Brief
Go through the records and report each line in which the word "fract" occurs.

Data for this exercise
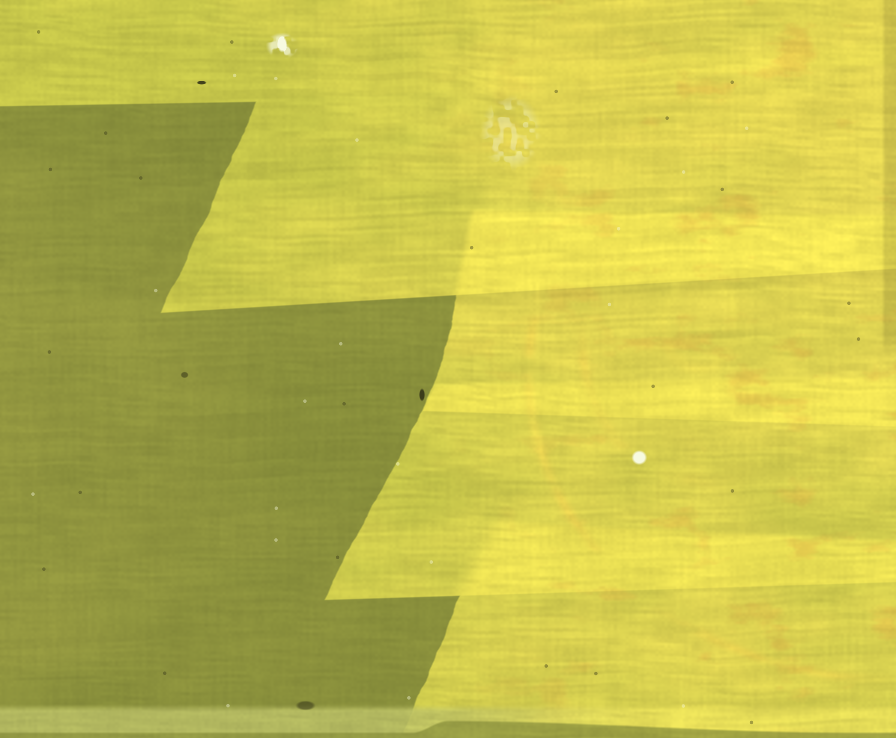
This texture is drawn by a WebGL 2 fragment shader. Its source:

```glsl
#version 300 es
precision highp float;
// Overlapping translucent yellow sheets with torn left ends on olive cloth.
// Seams are sloped lines, tears are bowed noisy lines, overlaps add light;
// ring stains, woven fibres and specks finish the surface.
#define FIBRE 0.085
#define WEAVE 0.03
#define MOTTLE 0.07
#define TEAR_ROUGH 0.007
#define STAIN 0.32
#define SPECK_GRID 14.0
#define SPECK_CHANCE 0.2

uniform vec2 u_resolution;
out vec4 fragColor;

const vec3 OLIVE = vec3(0.53, 0.555, 0.23), WORN = vec3(0.58, 0.595, 0.25);
const vec3 LIME = vec3(0.775, 0.775, 0.29), YELLOW = vec3(0.9, 0.845, 0.33);
const vec3 BRIGHT = vec3(0.96, 0.91, 0.34), PALE = vec3(0.73, 0.75, 0.4);
const vec3 RUST = vec3(0.86, 0.64, 0.26), CHIP = vec3(0.97, 0.98, 0.88);
const vec3 SOOT = vec3(0.2, 0.2, 0.09);

float hash(vec2 p) {
  p = fract(p * vec2(0.1031, 0.1137));
  p += dot(p, p.yx + 33.33);
  return fract((p.x + p.y) * p.x * 7.13);
}
float noise(vec2 p) {
  vec2 i = floor(p), f = fract(p);
  f *= f * (3.0 - 2.0 * f);
  return mix(mix(hash(i), hash(i + vec2(1, 0)), f.x),
             mix(hash(i + vec2(0, 1)), hash(i + vec2(1, 1)), f.x), f.y);
}
float fbm(vec2 p) {
  float sum = 0.0, amp = 0.5;
  for (int i = 0; i < 4; i++, amp *= 0.5, p = p * 2.03 + 17.0) sum += amp * noise(p);
  return sum;
}
// 1 where d is positive, softened over width w
float side(float d, float w) { return smoothstep(-w, w, d); }
// x of a torn edge running from a down to b, bowed near its top
float tear(float y, vec2 a, vec2 b, float bow) {
  float t = (a.y - y) / (a.y - b.y), u = clamp(t, 0.0, 1.0);
  float rough = fbm(vec2(y * 38.0, a.x * 50.0)) - 0.47;
  return mix(a.x, b.x, t) + bow * 6.75 * u * (1.0 - u) * (1.0 - u) + TEAR_ROUGH * rough;
}
float ring(vec2 p, vec2 centre, vec2 radii) {
  float d = (length((p - centre) / radii) - 1.0) * min(radii.x, radii.y) / 0.006;
  return exp(-d * d);
}
float blob(vec2 p, vec2 centre, vec2 radii) {
  return 1.0 - smoothstep(0.7, 1.2, length((p - centre) / radii));
}

void main() {
  vec2 p = gl_FragCoord.xy / u_resolution;
  float aa = max(1.0 / u_resolution.y, 0.0012);
  float cloud = fbm(p * vec2(5, 7)), patchy = fbm(p * vec2(14, 26) + 40.0);

  // Height above each seam
  float top = p.y - 0.856 - 0.021 * p.x - 0.05 * max(p.x - 0.284, 0.0);
  float mid = p.y - 0.576 - 0.073 * (p.x - 0.18);
  float low = p.y - 0.187 - 0.038 * (p.x - 0.363);
  float aboveMid = side(mid, aa), aboveLow = side(low, aa);

  // Cloth left bare by three torn sheets
  float bareTop = side(tear(p.y, vec2(0.284, 0.862), vec2(0.18, 0.576), 0.003) - p.x, aa);
  float bareMid = side(tear(p.y, vec2(0.508, 0.601), vec2(0.363, 0.187), 0.018) - p.x, aa);
  float bareLow = side(tear(p.y, vec2(0.512, 0.19), vec2(0.456, 0.025), 0.001) - p.x, aa);
  float bare = mix(bareLow, mix(bareMid, bareTop, aboveMid), aboveLow) * side(-top, aa);

  // Sheet colour, warmer to the upper right
  float warm = smoothstep(0.15, 0.85, p.x) * mix(0.5, 1.0, smoothstep(0.3, 0.72, p.y));
  warm += 0.9 * (cloud - 0.47) + 0.5 * (patchy - 0.47);
  vec3 sheet = mix(LIME, YELLOW, clamp(warm, 0.0, 1.0));

  // Bright overlaps and a thin seam shade
  float lapA = side(0.723 - 0.015 * p.x - p.y, 0.004) * aboveMid
             * side(p.x - 0.508 - 0.17 * (p.y - 0.601), 0.006);
  float lapB = side(0.467 + 0.023 * p.x - p.y, 0.006) * side(p.y - 0.462 + 0.04 * p.x, aa)
             * side(p.x - 0.471 - 0.4 * (p.y - 0.443), 0.003);
  float lapC = side(0.325 - 0.058 * p.x - p.y, 0.005) * aboveLow
             * side(p.x - 0.512 - 0.4 * (p.y - 0.19), 0.016);
  float lapTop = side(top, 0.004) * side(0.028 - top, 0.012) * smoothstep(0.25, 0.9, p.x);
  float lap = 0.88 * lapA + 0.68 * (lapB + lapC) + 0.45 * lapTop;
  sheet = mix(sheet, BRIGHT, min(lap, 1.0));
  sheet *= 1.0 - 0.05 * side(-mid, aa) * side(mid + 0.012, 0.008);

  // Ring stains, reddish patches, shaded right margin
  float stain = ring(p, vec2(1, 0.494), vec2(0.41, 0.415)) * side(0.64 - p.y, 0.05);
  stain += 0.7 * ring(p, vec2(0.78, 0.54), vec2(0.13, 0.19)) * side(0.78 - p.x, 0.05);
  stain += 0.5 * ring(p, vec2(0.78, 0.565), vec2(0.04, 0.065));
  stain += 0.5 * ring(p, vec2(0.73, 0.935), vec2(0.04, 0.05));
  stain *= 2.0 * STAIN * smoothstep(0.25, 0.65, patchy);
  sheet = mix(sheet, mix(BRIGHT, RUST, 0.35 * smoothstep(0.4, 0.6, cloud)), min(stain, 1.0));
  float rust = smoothstep(0.56, 0.75, fbm(p * vec2(18, 30) + 9.0)) * smoothstep(0.4, 0.8, p.x);
  sheet = mix(sheet, RUST, STAIN * rust);
  sheet *= 1.0 - 0.12 * side(p.x - 0.986, 0.003) * side(p.y - 0.53, 0.02);
  vec3 cloth = mix(OLIVE, WORN, clamp(2.0 * cloud - 0.19 - 1.8 * p.x, 0.0, 1.0));
  vec3 col = mix(sheet, cloth, bare);

  // Pale foot strip with a dark rim
  vec3 strip = mix(PALE, BRIGHT, 0.8 * smoothstep(0.42, 0.75, p.x));
  col = mix(col, strip, 0.85 * side(0.041 - p.y, 0.006));
  float rim = 0.007 + 0.016 * smoothstep(0.46, 0.5, p.x) * (1.0 - smoothstep(0.5, 0.95, p.x));
  col = mix(col, OLIVE, 0.75 * side(rim - p.y, 0.002));

  // Fibres, weave and mottling
  float fibre = noise(p * vec2(22, 210) + 6.0 * cloud) - 0.5;
  float weave = noise(p * vec2(230, 18)) + noise(p * vec2(300, 250)) - 1.0;
  col *= 1.0 + (FIBRE * fibre + MOTTLE * (patchy - 0.47)) * (1.0 - 0.3 * bare) + WEAVE * weave;

  // Scattered specks, then larger chips and marks
  vec2 cell = floor(p * SPECK_GRID);
  vec2 spot = (cell + 0.2 + 0.6 * vec2(hash(cell + 3.0), hash(cell + 71.0))) / SPECK_GRID;
  float speck = blob(p, spot, vec2(0.002, 0.0025)) * step(hash(cell + 29.0), SPECK_CHANCE);
  col = mix(col, hash(cell + 53.0) > 0.6 ? CHIP : SOOT, 0.4 * speck);
  float scuff = blob(p, vec2(0.315, 0.938), vec2(0.016)) + 0.5 * blob(p, vec2(0.57, 0.82), vec2(0.03, 0.045));
  scuff *= smoothstep(0.42, 0.68, noise(p * vec2(150, 130)));
  float chip = blob(p, vec2(0.7135, 0.38), vec2(0.0078, 0.009)) + blob(p, vec2(0.315, 0.94), vec2(0.005, 0.01));
  col = mix(col, CHIP, min(chip + 0.7 * scuff, 1.0));
  float mark = blob(p, vec2(0.471, 0.465), vec2(0.003, 0.008)) + blob(p, vec2(0.225, 0.888), vec2(0.005, 0.0025));
  mark += 0.6 * (blob(p, vec2(0.206, 0.492), vec2(0.004)) + blob(p, vec2(0.341, 0.044), vec2(0.01, 0.006)));
  fragColor = vec4(mix(col, SOOT, 0.9 * mark), 1);
}
```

Response below
  p = fract(p * vec2(0.1031, 0.1137));
  return fract((p.x + p.y) * p.x * 7.13);
  vec2 i = floor(p), f = fract(p);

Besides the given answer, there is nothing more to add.